Southwest Florida Roundup
FAMU-FSU College of Engineering researchers developing tool to predict hurricane debris road blocks
A team of researchers from the FAMU-FSU College of Engineering is looking to remote-sensing technology to find better ways of predicting where road clogging debris will be most severe following hurricanes.
The college’s Resilient Infrastructure and Disaster Response team is investigating satellite images taken before and after hurricanes that have impacted Bay County in recent years, including Hurricane Michael, a Category 5 storm that devastated the region in October 2018. From the satellite images the team will correlate debris measurements with factors such as wind speed, initial amount of vegetation and roadway density.
Researchers aim to develop a tool that gives emergency management planners an estimate of the debris storms are likely to generate — allowing officials to plan, for example, where to position trucks and collection zones ahead of storms.
“The faster you can get debris off the roadway, the better you will be in terms of getting back to normal after a hurricane hits,” says Tarek Abichou, a professor of civil and environmental engineering at the FAMU-FSU College of Engineering.
- The DeFuniak Springs Municipal Airport has launched a $12.4-million expansion that includes a new terminal and runway extension. The $6.9-million terminal will feature a large lobby and include flight instruction classrooms and a pilots lounge. Airport Director Dan Edwards says construction is scheduled to take 20 months.
- Suvranu De is the new dean of the FAMU-FSU College of Engineering. De comes from the Rensselaer Polytechnic Institute in New York, where he was a professor in the School of Engineering and also headed the Department of Mechanical, Aerospace and Nuclear Engineering. “Dean De’s impressive background makes him well-suited to lead the way forward as we enter a new era of success at the college,” says FAMU President Larry Robinson.

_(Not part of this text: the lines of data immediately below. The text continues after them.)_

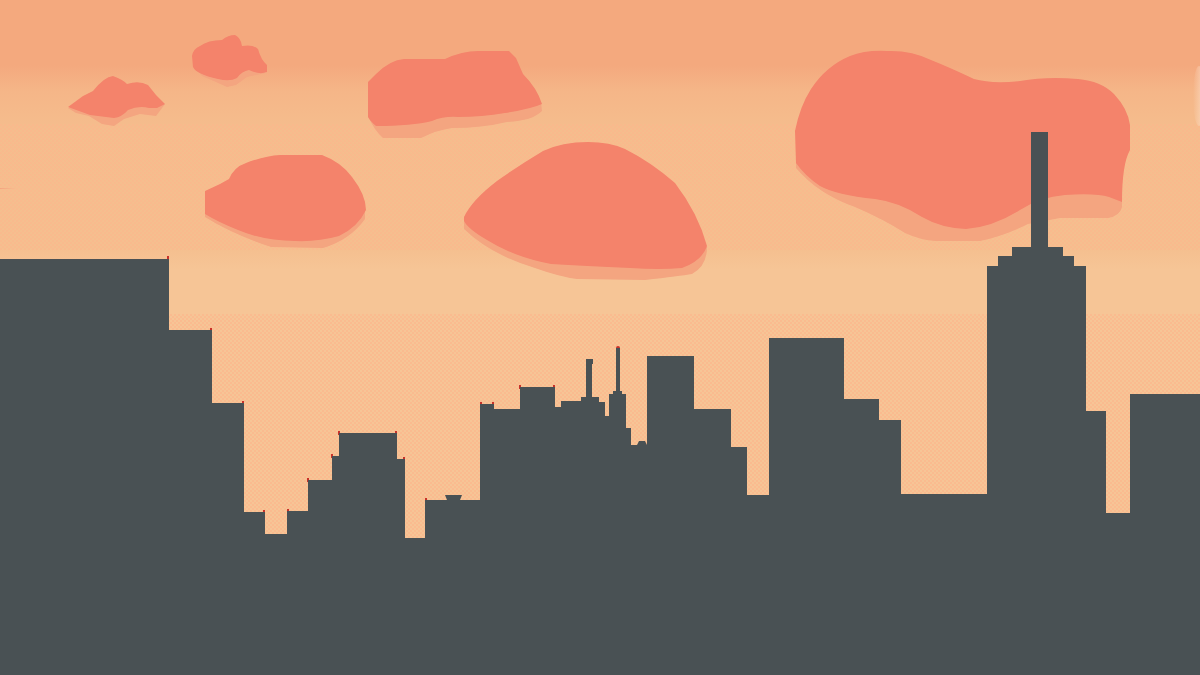
<!DOCTYPE html>
<html lang="en">
<head>
<meta charset="utf-8">
<title>City skyline at sunset</title>
<style>
:root {
  --sky-top: #f4a97e;
  --sky-mid: #f5bd8d;
  --sky-low: #f6c596;
  --dither: #fbb78c;
  --cloud: #f4836b;
  --cloud-shade: #f4a580;
  --city: #495154;
  --beacon: #c8322a;
}
html, body { margin: 0; width: 1200px; height: 675px; overflow: hidden; background: var(--sky-mid); }
svg { display: block; }
.cloud-shades { fill: var(--cloud-shade); }
.clouds { fill: var(--cloud); }
.city { fill: var(--city); }
.beacons { fill: var(--beacon); }
</style>
</head>
<body>
<svg width="1200" height="675" viewBox="0 0 1200 675" role="img" aria-label="Dark city skyline under an orange sunset sky with coral clouds">
  <defs>
    <linearGradient id="sky" x1="0" y1="0" x2="0" y2="540" gradientUnits="userSpaceOnUse">
      <stop offset="0" stop-color="var(--sky-top)"/>
      <stop offset=".12" stop-color="var(--sky-top)"/>
      <stop offset=".17" stop-color="#f5b688"/>
      <stop offset=".24" stop-color="var(--sky-mid)"/>
      <stop offset=".46" stop-color="#f5bf8f"/>
      <stop offset=".5" stop-color="var(--sky-low)"/>
      <stop offset="1" stop-color="var(--sky-low)"/>
    </linearGradient>
    <pattern id="dither" width="4" height="4" patternUnits="userSpaceOnUse">
      <path fill="var(--dither)" d="M0 0h2v2h-2zM2 2h2v2h-2z"/>
    </pattern>
    <linearGradient id="glow" x1="0" y1="0" x2="1" y2="0">
      <stop offset="0" stop-color="#fde3cf" stop-opacity="0"/>
      <stop offset="1" stop-color="#fde3cf" stop-opacity=".7"/>
    </linearGradient>
  </defs>

  <g class="sky">
    <rect width="1200" height="675" fill="url(#sky)"/>
    <rect y="124" width="1200" height="126" fill="url(#dither)" opacity=".6"/>
    <rect y="314" width="1200" height="230" fill="url(#dither)" opacity=".75"/>
    <ellipse cx="1199" cy="96" rx="6" ry="30" fill="url(#glow)"/>
    <path d="M0 188l16 1H0z" fill="var(--cloud-shade)"/>
  </g>

  <g class="cloud-shades">
    <path d="M68 108L76 113L89 116L102 124L114 126L124 119L140 114L156 116L165 104L110 98Z"/>
    <path d="M194 67L202 76L216 82L227 87L236 85L247 77L266 73L240 62Z"/>
    <path d="M368 116Q374 130 383 138L421 138Q437 130 452 128Q482 128 507 122Q532 121 542 111L541 102Z"/>
    <path d="M205 210V217Q232 234 271 247L323 248Q350 240 365 219V205Z"/>
    <path d="M464 220V229Q490 254 532 267Q560 277 577 279L645 280Q680 276 692 274Q707 266 707 247Z"/>
    <path d="M796 160V168Q818 194 855 207Q883 219 905 233Q920 240 936 241H980Q1004 236 1028 224L1060 218H1108Q1120 216 1122 207V190Z"/>
  </g>

  <g class="clouds">
    <path d="M68 107L83 96L93 91Q104 77 113 76Q122 79 127 84Q139 80 148 85L156 95L165 104L157 108L149 108Q139 105 128 110Q122 117 114 118L90 115Z"/>
    <path d="M192 56Q193 49 200 46Q208 40 222 40Q228 35 235 35Q241 38 242 46Q253 44 258 49Q261 60 267 65V72Q259 75 249 70Q242 71 237 78Q230 82 218 79Q196 74 193 67Z"/>
    <path d="M368 82L376 74Q390 60 404 59H445Q462 51 478 51H509L516 58L523 74Q537 88 542 104Q531 109 505 113Q482 117 458 117Q444 116 432 121Q412 126 376 126Q370 121 368 117Z"/>
    <path d="M205 191L220 184L229 179Q234 167 246 163Q264 156 280 155H322Q341 162 352 177Q366 195 366 210Q358 227 339 236Q318 242 295 241Q264 241 238 230Q218 222 205 214Z"/>
    <path d="M464 217Q472 200 497 181Q518 166 543 151Q562 142 588 142Q610 142 625 149Q651 162 675 183Q698 213 707 246Q702 261 682 268Q660 270 630 268Q584 266 551 264Q514 257 487 240Q468 229 464 221Z"/>
    <path d="M795 131Q800 106 811 89Q826 66 850 56Q865 50 887 51Q911 50 931 60Q951 68 974 79Q992 84 1020 81Q1047 76 1078 79Q1101 81 1114 94Q1128 109 1130 125V150Q1122 164 1122 202L1109 197Q1096 193 1065 195Q1040 197 1020 210Q993 227 966 229Q941 228 922 217Q899 202 875 199Q836 195 820 186Q805 176 796 163Z"/>
  </g>

  <g class="beacons">
    <path d="M167 256h2v5h-2zM210 328h2v4h-2zM242 401h2v4h-2zM263 510h2v4h-2zM287 509h2v4h-2zM307 478h2v4h-2zM331 454h2v4h-2zM338 431h2v4h-2zM395 431h2v4h-2zM403 457h2v4h-2zM425 498h2v4h-2zM480 402h2v4h-2zM492 402h2v4h-2zM519 385h2v4h-2zM553 385h2v4h-2z"/>
    <circle cx="618" cy="348" r="2"/>
  </g>

  <g class="city">
    <path class="skyline" d="M0 259H169V330H212V403H244V512H265V534H287V511H308V480H332V456H339V433H397V459H405V538H425V500H447L445 495H462L460 500H480V404H494V409H520V387H555V407H561V401H581V397H599V402H605V416H609V394H613V391H622V394H626V428H631V445H637L639 441H645L647 445V356H694V409H731V447H747V495H769V338H844V399H879V420H901V494H987V266H998V256H1012V247H1063V256H1074V266H1086V411H1106V513H1130V394H1200V675H0Z"/>
    <rect class="tower-spire" x="1031" y="132" width="17" height="118"/>
    <path class="left-antenna" d="M586 359h7v5h-1v35h-6v-35h-0z"/>
    <path class="right-antenna" d="M616 348h4v44h-4z"/>
  </g>
</svg>
</body>
</html>
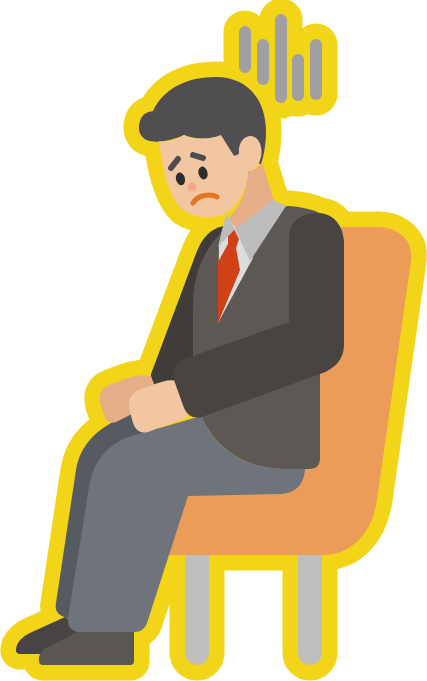
<!DOCTYPE html>
<html lang="en">
<head>
<meta charset="utf-8">
<title>Dejected man on a chair</title>
<style>
:root {
  --outline: #f2d519;
  --chair: #eb9c59;
  --metal: #bfbebc;
  --gloom: #a09fa1;
  --hair: #504e51;
  --skin: #f2c6a1;
  --skin-shade: #e6ae86;
  --jacket: #5e5854;
  --sleeve: #494442;
  --sleeve-far: #403c3a;
  --trousers: #6f737b;
  --trousers-far: #565a61;
  --shoe: #484444;
  --shirt: #bcbdbc;
  --shirt-light: #dcdddd;
  --tie: #d04115;
  --mouth: #e27620;
  --ink: #2f2c2c;
}
html, body { margin: 0; background: #fff; overflow: hidden; }
svg { display: block; width: 427px; height: 681px; }
.outline { fill: var(--outline); stroke: var(--outline); stroke-width: 31; stroke-linejoin: round; }
.chair { fill: var(--chair); }
.metal { fill: var(--metal); }
.gloom { fill: var(--gloom); }
.hair { fill: var(--hair); }
.skin { fill: var(--skin); }
.skin-shade { fill: var(--skin-shade); }
.jacket { fill: var(--jacket); }
.sleeve { fill: var(--sleeve); }
.sleeve-far { fill: var(--sleeve-far); }
.trousers { fill: var(--trousers); }
.trousers-far { fill: var(--trousers-far); }
.shoe { fill: var(--shoe); }
.shoe-near { fill: #5c5652; }
.shirt { fill: var(--shirt); }
.shirt-light { fill: var(--shirt-light); }
.tie { fill: var(--tie); }
.ink { fill: var(--ink); }
.brow { fill: none; stroke: var(--hair); stroke-width: 6; stroke-linecap: round; }
.mouth { fill: none; stroke: var(--mouth); stroke-width: 5; stroke-linecap: round; }
</style>
</head>
<body>
<svg viewBox="0 0 427 681" role="img" aria-label="Sad man in a suit slumped on an orange chair">
  <defs>
    <g id="gloom-lines">
      <rect x="239" y="26" width="12" height="47" rx="6"/>
      <rect x="257" y="39" width="12" height="46" rx="6"/>
      <rect x="275" y="14" width="12" height="89" rx="6"/>
      <rect x="292" y="54" width="12" height="47" rx="6"/>
      <rect x="310" y="39" width="12" height="61" rx="6"/>
    </g>
    <path id="chair-seat" d="M320 227H377C398 227 414 240 411 261L377 500C372 533 352 555 323 555H165L150 490L300 440Z"/>
    <g id="chair-legs">
      <path d="M185 555H209V653A12 12 0 0 1 185 653Z"/>
      <path d="M298 555H322V653A12 12 0 0 1 298 653Z"/>
    </g>
    <path id="hair-shape" d="M153 111C164 88 187 77 216 77C247 77 266 99 266 132C266 144 264 155 261 164L234 156L220 136C207 140 193 139 184 135C173 140 160 143 150 141C140 139 137 130 140 121C142 114 147 112 153 111Z"/>
    <path id="face-shape" d="M159 141C168 143 177 139 184 135C194 140 208 140 221 135L234 156L239 154C238 144 243 136 251 136C259 137 263 147 261 157C259 166 254 171 248 171C248 188 239 204 226 213C214 220 195 218 183 210C168 197 162 166 159 141Z"/>
    <path id="neck-shape" d="M248 171C255 171 259 167 262 162L274 201L240 238L224 223C238 210 248 192 248 171Z"/>
    <path id="far-arm" d="M224 226C210 229 203 237 197 251L151 374V384L173 390L230 330Z"/>
    <path id="jacket-body" d="M224 228L287 206C318 207 344 221 344 244L320 340V458Q320 469 309 469H283C243 468 215 447 201 416L193 370V306C193 272 205 250 219 235Z"/>
    <path id="near-arm" d="M289 240C289 222 300 213 317 213C334 213 344 226 344 244V345C344 359 335 369 320 374L202 417Q189 420 184 408L175 383C171 371 175 362 187 358L289 322Z"/>
    <path id="far-hand" d="M151 376C143 374 134 376 125 379L111 384C100 388 98 396 101 406L105 418Q108 424 116 422L160 400Z"/>
    <path id="near-hand" d="M177 381C169 379 162 382 155 384L141 389C130 393 127 401 130 412L133 423Q137 435 148 432L188 417Z"/>
    <path id="far-leg" d="M130 414C97 427 80 445 76 470L56 603Q54 613 64 617L78 621L130 500L160 430Z"/>
    <path id="near-leg" d="M201 416C215 447 243 468 283 469H305C304 485 295 494 279 494L188 496L147 623Q144 632 134 632H78Q67 630 68 618L89 487C94 456 113 440 139 434Z"/>
    <path id="far-shoe" d="M65 617L79 625L76 640L42 654H19Q14 653 17 645C20 639 25 635 32 632Z"/>
    <path id="near-shoe" d="M77 632H134V661Q134 665 130 665H42Q38 664 39 657C41 650 45 648 52 645Z"/>
  </defs>

  <g class="outline">
    <use href="#gloom-lines"/>
    <use href="#chair-seat"/>
    <use href="#chair-legs"/>
    <use href="#hair-shape"/>
    <use href="#face-shape"/>
    <use href="#neck-shape"/>
    <use href="#far-arm"/>
    <use href="#jacket-body"/>
    <use href="#near-arm"/>
    <use href="#far-hand"/>
    <use href="#far-leg"/>
    <use href="#near-leg"/>
    <use href="#far-shoe"/>
    <use href="#near-shoe"/>
  </g>

  <use href="#gloom-lines" class="gloom"/>

  <g id="chair">
    <use href="#chair-legs" class="metal"/>
    <use href="#chair-seat" class="chair"/>
  </g>

  <g id="legs">
    <use href="#far-shoe" class="shoe"/>
    <use href="#near-shoe" class="shoe-near"/>
    <use href="#far-leg" class="trousers-far"/>
    <use href="#near-leg" class="trousers"/>
  </g>

  <g id="torso">
    <use href="#far-arm" class="sleeve-far"/>
    <use href="#far-hand" class="skin-shade"/>
    <use href="#jacket-body" class="jacket"/>
    <use href="#neck-shape" class="skin-shade"/>
    <path class="shirt-light" d="M226 216L219 244L218 323L253 258L236 228Z"/>
    <path class="tie" d="M234 229L239 239L236 248L240 270L218 323V262L228 244V236Z"/>
    <path class="shirt" d="M226 214L218 247L235 229Z"/>
    <path class="shirt" d="M273 200L286 206L250 261L235 229Z"/>
    <use href="#near-hand" class="skin"/>
    <use href="#near-arm" class="sleeve"/>
  </g>

  <g id="head">
    <use href="#hair-shape" class="hair"/>
    <use href="#face-shape" class="skin"/>
    <path class="brow" d="M171 168L178 159M193 155L203 158"/>
    <ellipse class="ink" cx="180.500" cy="179" rx="4.500" ry="6.500" transform="rotate(-14 180 179)"/>
    <ellipse class="ink" cx="203" cy="173" rx="4.500" ry="6.500" transform="rotate(-14 203 173)"/>
    <circle cx="192" cy="187" r="4.500" fill="#f0a98a"/>
    <path class="mouth" d="M193 203C198 195 210 193 217 197"/>
  </g>
</svg>
</body>
</html>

- Panama City-based Eastern Shipbuilding was recently awarded a contract to begin work on the company’s fourth offshore patrol cutter for the U.S. Coast Guard. In September 2016, Eastern Shipbuilding was awarded a contract to build up to 11 cutters, but after Hurricane Michael in 2018, the Coast Guard reduced the contract to four ships. The 370-foot cutters take about three years to construct. The Coast Guard has bids out for 11 additional cutters, and Eastern President Joey D’Isernia says the company will compete with other major U.S. shipbuilders for those 11 boats.
- Walton County is the No. 1 trending destination in America among travelers searching for vacation rentals, according to a recent Airbnb travel survey. The platform for vacation rentals and tourism activities cites the county’s 26-mile stretch of beaches, the area’s four state parks and large numbers of galleries and restaurants as main drivers of Walton’s current popularity.
- The U.S. Army Corps of Engineers awarded a $532-million contract to Colorado-based Hensel Phelps to repair buildings and facilities at Tyndall Air Force Base, devastated in 2018 by Category 5 Hurricane Michael. The contract calls for various projects to support flight line operations for the F-35 fighter jets expected to arrive at Tyndall, southeast of Panama City, in September. The contract is part of a $604-million investment in Tyndall and is one of the largest recent military capital contracts on record.
- Florida A&M University received $1.2 million from Frank and Laura Baker to help students with financial challenges graduate in four years. “Through our conversations with FAMU, we learned there are extremely capable students who aren’t able to graduate in four years solely due to limited financial resources,” says Frank Baker, co-founder and managing partner of the private equity firm Siris, which has an office in Florida. “We also discovered that the four-year graduation rate is a key metric in determining the amount of funding FAMU receives from the state of Florida. This made our investment decision pretty easy — getting FAMU students in the workforce sooner and potentially unlocking more state funding,” Baker says.